53:04 BS: There are a number of things in the mix here. If you’re an acquirer of hotels, when is the right time to buy? We had a virtual meeting with Deloitte a couple of weeks ago who are seeking to acquire hotels. If you have a hotel and decide to sell it right now, you’d probably get a buyer. But I would hesitate to speculate at what price. It may well be that investors with liquidity will bide their time a little. As to where values are at this point in time? I’m unsure. It’s difficult to gauge. An asset is worth what a person is willing to pay for it at a particular point in time. In this financial crisis, the movement from peak to trough in regional hotel values in the UK was about 40%. In London though it didn’t move, as it’s far more resilient. Regionally it was wide. Would banks be willing to finance the purchase of a hotel?
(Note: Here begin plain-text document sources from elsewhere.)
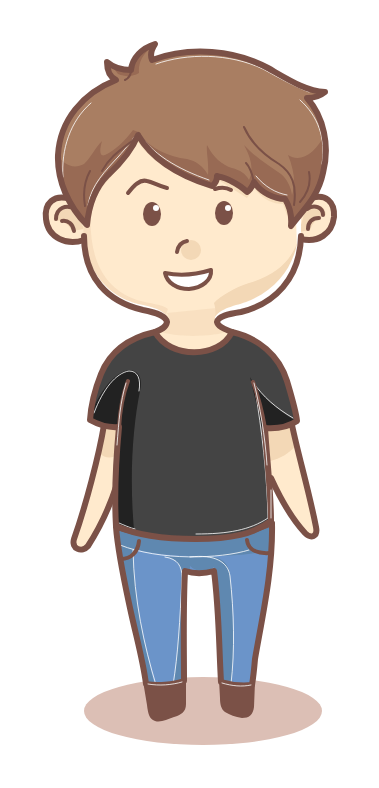
<!DOCTYPE html>
<html lang="en">
<head>
<meta charset="utf-8">
<title>Cartoon boy</title>
<style>
:root {
  --outline: #7b5147;
  --skin: #ffeacd;
  --skin-shade: #f3d8b6;
  --hair: #a97e62;
  --hair-shade: #986a54;
  --shirt: #444444;
  --shirt-shade: #222222;
  --jeans: #6b94c9;
  --jeans-shade: #5f88b0;
  --shadow: #dcbfb5;
  --highlight: #ffffff;
}
html, body { margin: 0; background: #fff; overflow: hidden; }
svg { display: block; width: 379px; height: 788px; }
.line { fill: none; stroke: var(--outline); stroke-linecap: round; stroke-linejoin: round; }
.bold { stroke-width: 6; }
.medium { stroke-width: 4; }
.thin { stroke-width: 2; }
.glint { fill: none; stroke: var(--highlight); stroke-width: 1; stroke-linecap: round; opacity: .8; }
.skin { fill: var(--skin); }
.skin-shade { fill: var(--skin-shade); }
.hair { fill: var(--hair); }
.hair-shade { fill: var(--hair-shade); }
.shirt { fill: var(--shirt); }
.shirt-shade { fill: var(--shirt-shade); }
.jeans { fill: var(--jeans); }
.jeans-shade { fill: var(--jeans-shade); }
.brown { fill: var(--outline); }
.white { fill: var(--highlight); }
</style>
</head>
<body>
<svg viewBox="0 0 379 788" role="img" aria-label="Smiling cartoon boy in a black T-shirt and blue jeans">
  <defs>
    <path id="face-shape" d="M88 180C83 205 81 235 87 258C94 284 115 302 143 309C158 312 166 316 167 322C166 328 160 330 155 331C165 356 220 358 232 331C225 329 218 327 217 322C219 316 229 314 241 311C268 305 289 289 297 262C302 243 302 220 299 195L260 120H120Z"/>
    <path id="hair-shape" d="M87 225C69 207 57 181 58 155C60 120 83 93 116 80C110 77 107 71 107 62C114 68 123 70 131 70C132 58 142 48 155 44C151 50 150 55 152 60C190 46 235 50 268 68C289 80 306 91 325 92C319 97 313 98 307 98C324 117 330 146 323 173C318 197 304 209 291 226C292 215 290 207 285 199C275 199 261 193 254 182C252 187 250 190 247 192C242 187 237 184 231 181C226 178 221 177 217 176C217 180 215 184 212 186C183 177 153 161 138 135C132 150 120 164 108 175C96 187 89 203 87 225Z"/>
    <path id="shirt-shape" d="M155 332C170 359 219 359 232 332C258 338 279 355 287 381C292 398 296 411 297 421C288 427 277 429 265 428C267 461 271 492 271 521C254 534 231 539 196 539C164 539 136 535 116 526C114 493 116 459 119 427C108 428 99 425 90 420C91 404 95 389 101 374C110 352 128 338 155 332Z"/>
    <path id="jeans-shape" d="M116 527C165 542 225 543 272 523C273 571 262 618 255 659C254 671 253 679 252 685C242 686 231 685 221 682C219 648 219 609 214 571C204 574 194 574 185 571C183 609 184 648 184 681C173 685 157 686 146 684C143 660 136 636 130 608C124 580 118 553 116 527Z"/>
    <clipPath id="face-clip"><use href="#face-shape"/></clipPath>
    <clipPath id="hair-clip"><use href="#hair-shape"/></clipPath>
    <clipPath id="shirt-clip"><use href="#shirt-shape"/></clipPath>
    <clipPath id="jeans-clip"><use href="#jeans-shape"/></clipPath>
  </defs>

  <ellipse id="ground-shadow" cx="203" cy="711" rx="119" ry="34" fill="var(--shadow)"/>

  <g id="arms">
    <path class="skin" d="M105 420C99 448 86 505 74 539C71 549 82 553 88 546C99 529 110 506 119 484L122 425Z"/>
    <path class="skin-shade" d="M104 426L98 452C105 459 112 459 119 454V426Z"/>
    <path class="line bold" d="M104 425C99 455 86 505 74 539C71 549 82 553 88 546C99 529 110 506 117 484"/>
    <path class="skin" d="M266 424L270 478C281 500 293 520 305 533C311 539 318 537 316 527C309 491 299 455 291 422Z"/>
    <path class="skin-shade" d="M267 426L270 461C280 459 290 453 297 444L292 424Z"/>
    <path class="line bold" d="M292 425C299 458 309 491 316 527C318 537 311 539 305 533C293 520 281 500 271 478"/>
  </g>

  <g id="legs">
    <use href="#jeans-shape" class="jeans"/>
    <g clip-path="url(#jeans-clip)">
      <path class="jeans-shade" d="M112 522L276 520V549C246 558 165 560 133 548C134 600 144 645 156 690H142Z"/>
      <path class="jeans-shade" d="M165 556C178 559 182 566 182 578C180 620 178 655 173 690H190V566C197 573 207 572 214 567L222 690H231C235 650 233 608 230 574C228 563 222 558 213 557Z"/>
      <path class="glint" d="M133 550C134 600 144 645 156 685M165 557C178 559 182 566 182 578C180 620 178 655 173 685M190 557C215 554 228 562 230 576C234 612 235 650 231 684M120 545C160 561 220 559 249 550"/>
    </g>
    <path class="line medium" d="M121 559C131 559 138 552 139 541M247 540C248 549 256 554 270 553"/>
    <use href="#jeans-shape" class="line bold"/>
    <path class="brown" d="M143 681C157 686 172 686 186 680V704C186 712 181 715 174 717C167 719 161 723 155 721C149 719 148 713 147 705Z"/>
    <path class="brown" d="M219 680C231 686 243 687 255 682L254 707C253 715 249 718 242 718C235 717 230 715 225 712C221 709 220 704 220 698Z"/>
    <path class="glint" d="M148 684C159 686 172 685 182 682M222 683C232 686 242 687 251 685"/>
  </g>

  <g id="ears">
    <path class="skin" d="M84 240C67 246 48 238 46 219C44 203 54 194 71 199L90 224Z"/>
    <path class="skin-shade" d="M54 221C53 208 64 202 75 208L84 229L72 231C68 224 62 219 54 221Z"/>
    <path class="line bold" d="M84 240C67 246 48 238 46 219C44 203 54 194 70 199"/>
    <path class="line medium" d="M56 219C56 208 66 204 75 209M62 221C68 220 73 224 74 231"/>
    <path class="skin" d="M301 239C318 243 332 234 334 217C335 201 325 194 310 198L294 222Z"/>
    <path class="skin-shade" d="M326 215C325 205 316 203 306 207L299 232L310 230C313 222 318 217 326 215Z"/>
    <path class="line bold" d="M301 239C318 243 332 234 334 217C335 201 325 194 312 198"/>
    <path class="line medium" d="M323 215C323 207 314 204 307 209M319 218C312 218 308 222 308 229"/>
  </g>

  <g id="face">
    <use href="#face-shape" class="skin"/>
    <g clip-path="url(#face-clip)">
      <path class="skin-shade" d="M92 190C87 240 92 284 137 300C151 304 162 304 168 309L164 320L120 310L80 270L82 180Z" opacity=".6"/>
      <path class="skin-shade" d="M303 212C302 246 288 272 249 283C236 287 220 296 214 303C216 310 216 316 214 323L250 316L300 285Z"/>
      <path class="skin-shade" d="M159 331C169 325 171 320 167 313L216 308C216 319 220 327 229 331C215 337 175 338 159 331Z" opacity=".5"/>
      <path class="skin-shade" d="M90 222C92 202 100 188 110 178C122 165 132 154 138 142C153 165 185 180 214 190L220 181L247 198L254 188C263 200 273 204 283 204L292 230L308 190L260 120H120L80 180Z" opacity=".75"/>
      <path class="white" d="M85 246C92 280 115 300 143 305C158 308 168 313 169 322L163 327C164 316 151 314 139 312C108 304 88 282 83 258Z"/>
      <path class="white" d="M301 214C300 252 288 283 251 300C238 306 223 306 215 317L216 323C222 314 232 314 245 310C274 302 294 284 300 254Z"/>
      <path class="white" d="M296 218H301V250H297Z"/>
    </g>
    <path class="line bold" d="M84 236C84 278 108 302 143 310C158 313 166 316 167 322C166 328 160 330 155 332M301 236C300 279 274 304 241 312C228 314 218 316 217 322C218 327 225 329 232 332"/>
    <g id="eyes">
      <ellipse class="brown" cx="152" cy="214" rx="9" ry="12"/>
      <circle class="white" cx="156" cy="208" r="3"/>
      <ellipse class="brown" cx="224" cy="213" rx="9" ry="12"/>
      <circle class="white" cx="228" cy="208" r="3"/>
    </g>
    <path id="eyebrows" class="line medium" d="M128 193C134 185 140 179 147 181C153 182 158 186 167 188M215 189C221 187 226 187 231 190"/>
    <circle class="skin-shade" cx="191" cy="250" r="10"/>
    <path id="nose" class="line medium" d="M177 252C178 246 181 242 187 241"/>
    <path id="mouth" class="white" d="M165 273C180 276 198 274 211 270C212 280 202 288 189 289C177 289 167 283 165 273Z"/>
    <path class="line medium" d="M165 273C180 276 198 274 211 270C212 280 202 288 189 289C177 289 167 283 165 273Z"/>
  </g>

  <g id="hair">
    <use href="#hair-shape" class="hair"/>
    <g clip-path="url(#hair-clip)">
      <path class="hair-shade" d="M55 150C62 165 73 170 84 164C90 159 95 148 102 141C99 152 100 157 105 155C114 151 125 141 133 130L141 133L110 180L88 230L55 190Z"/>
      <path class="hair-shade" d="M138 133C151 149 169 157 187 159C196 161 203 166 208 175C209 163 206 152 207 145C213 157 222 165 232 168C240 170 246 174 249 180C254 169 251 158 244 145C256 158 268 165 281 174C287 179 291 187 292 195C296 183 294 170 288 155C300 163 315 155 326 132V180L290 232L250 196L212 192L150 160Z"/>
      <path class="hair-shade" d="M107 60L118 74C126 77 132 77 139 73C138 63 143 54 150 49L160 38H125L100 50Z"/>
      <path class="glint" d="M63 177C61 150 70 121 91 103M156 64C187 53 229 53 263 69C281 79 296 87 309 92M300 100C318 116 326 138 322 164"/>
      <path class="glint" d="M88 205C91 185 106 170 118 157C127 147 133 139 138 132C151 153 177 169 209 180M256 176C265 187 276 193 287 195"/>
    </g>
    <use href="#hair-shape" class="line bold"/>
    <path class="line thin" d="M138 136C126 147 112 153 102 171M85 206C83 194 84 182 90 171M244 127C251 143 264 155 279 164C292 173 297 185 294 205M254 182C252 173 249 166 246 163M300 202C308 193 311 182 309 172M131 70C131 75 129 78 125 80"/>
  </g>

  <g id="shirt">
    <use href="#shirt-shape" class="shirt"/>
    <g clip-path="url(#shirt-clip)">
      <path class="shirt-shade" d="M88 420C98 395 112 373 129 370C139 370 143 379 140 391C132 431 129 484 135 540H112L117 430Z"/>
      <path class="shirt-shade" d="M250 377C260 394 274 408 296 421L285 432H263Z"/>
      <path class="glint" d="M94 413C103 389 116 373 129 371C138 371 141 379 139 391M253 382C263 397 276 408 293 418M255 390C262 430 267 475 268 518C250 530 228 534 196 534M119 523C124 525 130 528 135 529"/>
    </g>
    <use href="#shirt-shape" class="line bold"/>
    <path class="line medium" d="M119 428C120 409 123 394 128 381M265 428C262 411 258 396 253 382"/>
    <path class="glint" d="M126 383C120 403 119 420 117 445M254 383C260 407 265 435 267 465M271 490V518"/>
  </g>
</svg>
</body>
</html>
My answer, let’s talk about a particular proposal and we’ll do our best. But, that comes with a rider, that borrowing money or lending money is not about loans of value. What this current situation forces us to relearn is that it’s all about cash flow and it only ever is. The value of an operational hotel asset is a multiple of its cash flow. If you came to talk to me or my colleagues about funding a hotel even pre and certainly post covid, and you tried to talk about loans of value I’d stop you very quickly and talk about cash flow. Therein lies the fundamental problem, as this is something we have zero visibility of at this point in time. Acquiring hotel assets to be fair, at this point in time, is probably rather more of an equity play than anything else.
57:06 JP: A comprehensive question and answer. Just a quick one for you, from Simon Husburth, what does covid-19 do to hotel values where ground leases have been put in place?
57:25 BS: I honestly don’t know. I don’t know that the valuers know either. Much depends on the stance of the freeholder. The finance communities approach to ground leases has been varied. A lot of lenders would not go anywhere near a ground lease hotel asset, as there are fundamental issues. It is debt by another name. Also, you have a rental burden that increases year on year on year. If you plot it graphically there will come a point in time in the cycle, covid aside, when the rent has risen to a level where it is no longer sustainable and can’t be paid. Then you run the risk either as an equity investor or as a lender, that the freeholder says thanks, but I’ll have the keys back and then your equity interest evaporates and the lender loses all of their money. Even pre-covid it is likely the buyer pulled and therefore the multiples to be paid on ground lease hotels. The value of those assets right now? I can’t tell you.
59:31 JP: Thank you. To listeners, the advice we’ve given today has been on our best knowledge. But should you want formal advice, please do contact your own bank manager, accountant or whoever that may be.